Date: 6/21/2007 3:21:47 PM ( 10y ago ) Hits:12037 Status:R [Message recommended by a moderator!]
A Hiatal Hernia is difficult to diagnose because it impersonates other medical conditions. People can get quite severe chest pain and think they are about to have a heart attack. More concerning is that a Hiatal Hernia can give rise to the regurgitation of bile acid, chronic indigestion, stomach pain and give rise to the notion that the cause of all this grief is a stomach ulcer or a biliary complaint. The doctor may conclude that the problem is caused by gallstones, and low and behold on ultrasonic examination, Gallstones and sludge is detected.
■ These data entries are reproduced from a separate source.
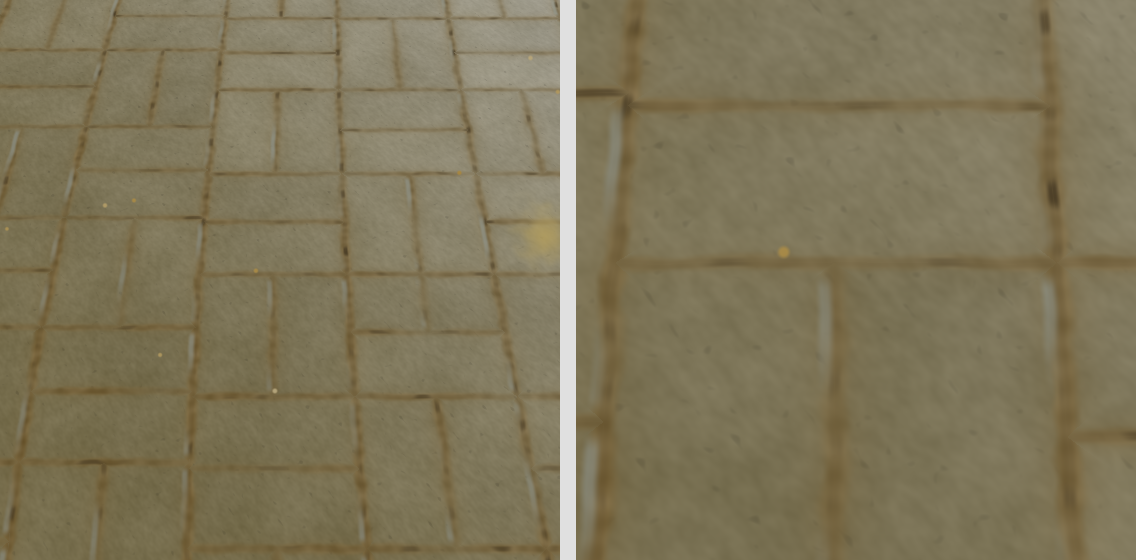
Left, the full canvas; right, a detail of the centre.
A Shadertoy shader for this texture:

```glsl
// Worn basket-weave brick paving, receding from the viewer, with sandy joints.
#define HORIZON 1.52      // distance of the vanishing line above the top edge
#define COLUMN_SCALE 0.128 // column width per unit of depth
#define ROW_SCALE 20.5    // row density along the ground
#define LEFT_SHIFT 0.46   // row offset of the two left columns
#define JOINT 0.024       // half width of a joint, in tiles
#define WOBBLE 0.012      // unevenness of the joints
#define GRAIN 0.032       // strength of the surface grain
#define FLECKS 9          // number of loose grit specks

const vec3 OLIVE = vec3(0.452, 0.417, 0.290);
const vec3 PALE  = vec3(0.605, 0.588, 0.520);
const vec3 SAND  = vec3(0.460, 0.375, 0.210);
const vec3 SOIL  = vec3(0.235, 0.190, 0.115);
const vec3 SHEEN = vec3(0.530, 0.550, 0.515);

vec2 hash2(vec2 p) {
    vec3 h = fract(vec3(p.xyx) * vec3(0.1031, 0.1030, 0.0973));
    h += dot(h, h.yzx + 33.33);
    return fract((h.xx + h.yz) * h.zy);
}

// Gradient noise, roughly -0.7 to 0.7
float slope(vec2 cell, vec2 f, vec2 corner) {
    float a = 6.2832 * hash2(cell + corner + 50.0).x;
    return dot(vec2(cos(a), sin(a)), f - corner);
}

float noise(vec2 p) {
    vec2 i = floor(p), f = p - i;
    vec2 u = f * f * f * (f * (f * 6.0 - 15.0) + 10.0);
    return mix(mix(slope(i, f, vec2(0, 0)), slope(i, f, vec2(1, 0)), u.x),
               mix(slope(i, f, vec2(0, 1)), slope(i, f, vec2(1, 1)), u.x), u.y);
}

// Canvas position to ground position in tiles; rows count downwards
vec2 groundPlane(vec2 uv) {
    float v = 1.0 - uv.y, depth = v + HORIZON;
    float bend = 4.0 * v * (1.0 - v) * 0.022 * (1.0 - uv.x);
    float column = (uv.x + bend - 0.406 + 0.072 * v) / (COLUMN_SCALE * depth);
    return vec2(column, 13.2 - ROW_SCALE / depth);
}

void mainImage(out vec4 fragColor, in vec2 fragCoord) {
    vec2 uv = fragCoord / iResolution.xy;
    vec2 ground = groundPlane(uv);
    float pixel = 8.0 / iResolution.y;

    // Tile layout: pairs of bricks turn by a quarter on a checkerboard
    vec2 q = ground + WOBBLE * vec2(noise(ground * 5.0), noise(ground * 5.0 + 31.0));
    if (q.x < 0.0) q.y -= LEFT_SHIFT;
    vec2 tile = floor(q), f = q - tile;
    bool upright = mod(tile.x + tile.y, 2.0) > 0.5;
    vec2 size = upright ? vec2(0.5, 1.0) : vec2(1.0, 0.5);
    if (tile == vec2(1.0, 3.0) && f.y < 0.5) size = vec2(0.5); // cut bricks
    vec2 inside = mod(f, size);
    vec2 brick = tile * 2.0 + floor(f / size);
    vec2 edge = min(inside, size - inside);
    float gap = min(edge.x, edge.y);
    bool seam = edge.x < edge.y;
    float side = inside.x < 0.5 * size.x ? inside.x : inside.x - size.x;

    // Brick faces: pale glare towards the upper right
    float light = pow(clamp(0.56 * uv.x + 0.68 * uv.y - 0.13, 0.0, 1.1), 1.7);
    vec3 color = mix(OLIVE, PALE, light);
    color += 0.024 * (hash2(brick + 9.0).x - 0.5);
    color += 0.030 * noise(ground * 1.6 + 5.0) + 0.028 * noise(ground * 4.0) * vec3(1.0, 1.0, 1.2);

    // Surface grain, drawn out along a slant
    vec2 slant = vec2(ground.x - 0.6 * ground.y, ground.y + 0.6 * ground.x);
    color += GRAIN * (noise(slant * vec2(21.0, 11.0)) + 0.6 * noise(slant * vec2(46.0, 27.0)));
    float pits = smoothstep(0.38, 0.6, noise(slant * vec2(25.0, 17.0) + 7.0));
    color *= 1.0 - 0.10 * pits;

    // Brown dust along the brick edges
    float patchy = noise(ground * 2.3 + 17.0);
    float dust = exp(-gap / 0.045) * ((seam ? 0.42 : 0.30) + 0.4 * patchy);
    color = mix(color, SAND, clamp(dust, 0.0, 1.0));

    // Joints: column seams are strongest, splits inside a tile fade at random
    bool border = seam ? abs(f.x - 0.5) > 0.3 : abs(f.y - 0.5) > 0.3;
    float split = mix(0.25, 0.65, hash2(tile + 23.0).y);
    float strength = (border ? (seam ? 0.80 : 0.58) : split) + 0.5 * patchy;
    float rough = JOINT * (seam ? 1.1 : 0.9) * (1.0 + 0.6 * noise(ground * 11.0));
    float joint = 1.0 - smoothstep(rough * 0.35, rough * 1.3 + pixel, gap);
    vec3 fill = mix(SAND, PALE, 0.45 * light) + 0.12 * noise(ground * 14.0 + 3.0);
    color = mix(color, fill, joint * clamp(strength, 0.1, 1.0));
    float broken = smoothstep(0.06, 0.42, noise(ground * vec2(6.0, 7.0) + 43.0));
    float crack = 1.0 - smoothstep(0.001, 0.013 + 0.5 * pixel, abs(gap - 0.004));
    color = mix(color, SOIL, crack * clamp(strength, 0.0, 1.0) * (0.12 + 0.6 * broken));

    // Cool sheen on the left lip of the upright seams
    float lip = 1.0 - smoothstep(0.004, 0.022 + 0.5 * pixel, abs(side + 0.022));
    lip *= smoothstep(0.02, 0.08, edge.y) * smoothstep(-0.2, 0.4, noise(ground * 2.1 + 61.0));
    color = mix(color, SHEEN + 0.06 * light, lip * 0.7);

    // Ochre stain near the right edge
    vec2 spot = (uv - vec2(0.972, 0.578)) / vec2(0.036, 0.040);
    float stain = exp(-dot(spot, spot) * (1.0 + 0.8 * noise(uv * 45.0)));
    color = mix(color, vec3(0.72, 0.63, 0.36), 0.75 * stain);

    // Loose grit, from white to ochre
    for (int i = 0; i < FLECKS; i++) {
        vec2 place = hash2(vec2(float(i) * 7.3, 4.7));
        vec2 look = hash2(vec2(float(i) * 3.1, 91.0));
        float radius = mix(0.002, 0.0055, look.x);
        float grit = 1.0 - smoothstep(0.4 * radius, radius + 0.12 * pixel, length(uv - place));
        color = mix(color, mix(vec3(0.82, 0.81, 0.74), vec3(0.67, 0.52, 0.20), look.y), 0.8 * grit);
    }
    fragColor = vec4(clamp(color, 0.0, 1.0), 1.0);
}
```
This is not surprising because so many people have Gallstones but only a few suffer the consequences of symptoms.
A Hiatal Hernia occurs when the top of the stomach moves through a diaphragm (the Hiatus) that separates the chest cavity from the bowels
A Hiatal hernia allows stomach acid and gas to travel back up the oesophagus which causes heart burn, belching, bloating, difficulty digesting meat/high protein foods, tension or pressure at the solar plexus, sensitivity at the waist, intestinal gas, regurgitation, hiccups, lack or limitation of appetite, nausea, vomiting, diarrhoea, constipation, and ulcers.
Gastric gas is drawn into the lungs and may irritate the lungs causing a cough. The commonest cause of a long term non-symptomatic cough is indigestion.
The vagus nerve can been aggravated causing changes to heart rate, changes in blood pressure, over or under stimulation of gastric acid and other enzymes, emotional changes, cause a hoarse voice, affect the ear and alter the action of the colon. The vagus (meaning wandering) nerve serves the heart, esophagus, lungs, stomach, small intestines, liver, gall bladder, pancreas, colon, kidney, bladder, and external genitalia. One can only imagine what a long term aggravation of the vagus nerve may cause as it upset the fine balances and PH levels within the body. In the long term poor digestion leads to nutrient deficiency, loss of minerals, greater toxicity, food ‘allergies’ and food sensitivities. This results in fatigue, poor clarity of the mind and emotional difficulties.
A hiatal hernia can cause shallow breathing, changes to heart rate and blood pressure. You feel ill and unwell but the doctor can’t find anything wrong and you end up being diagnosed with a syndrome. Other breathing problems are as follows: Difficulty with deep abdominal breathing, Difficulty in swallowing capsules, Asthma, Inability to take a deep breath from diaphragm, Overall fatigue, Tendency to swallow air, Allergies, Dry tickling cough, Full feeling at base of throat, Pain or burning in upper chest, Pressure in the chest, Pain in the left side of chest, Pressure below breastbone, Lung pain, Rapid heartbeat, Rapid rise in blood pressure, Pain in left shoulder, arm or side of neck.
Other symptoms of a Hiatal hernia may include:
TMJ (Temporo-Mandibular Joint Pain)
Bruxism (Grinding teeth in sleep)
Localized or overall spinal pain
Suppression of anger or other emotions,
Dizziness, Shakiness, Mental Confusion, Anxiety attacks, and Insomnia.
Open ileocecal valve
Cravings for Sugar or alcohol
Menstrual or prostate problems
In fact a Hiatal hernia may mimic almost exactly the symptoms of gallstones. The important lesson is that although it may be overwhelmingly convincing that health problems may be caused by Gallstones other possibilities may exist. The search for a cure is a journey of discovery.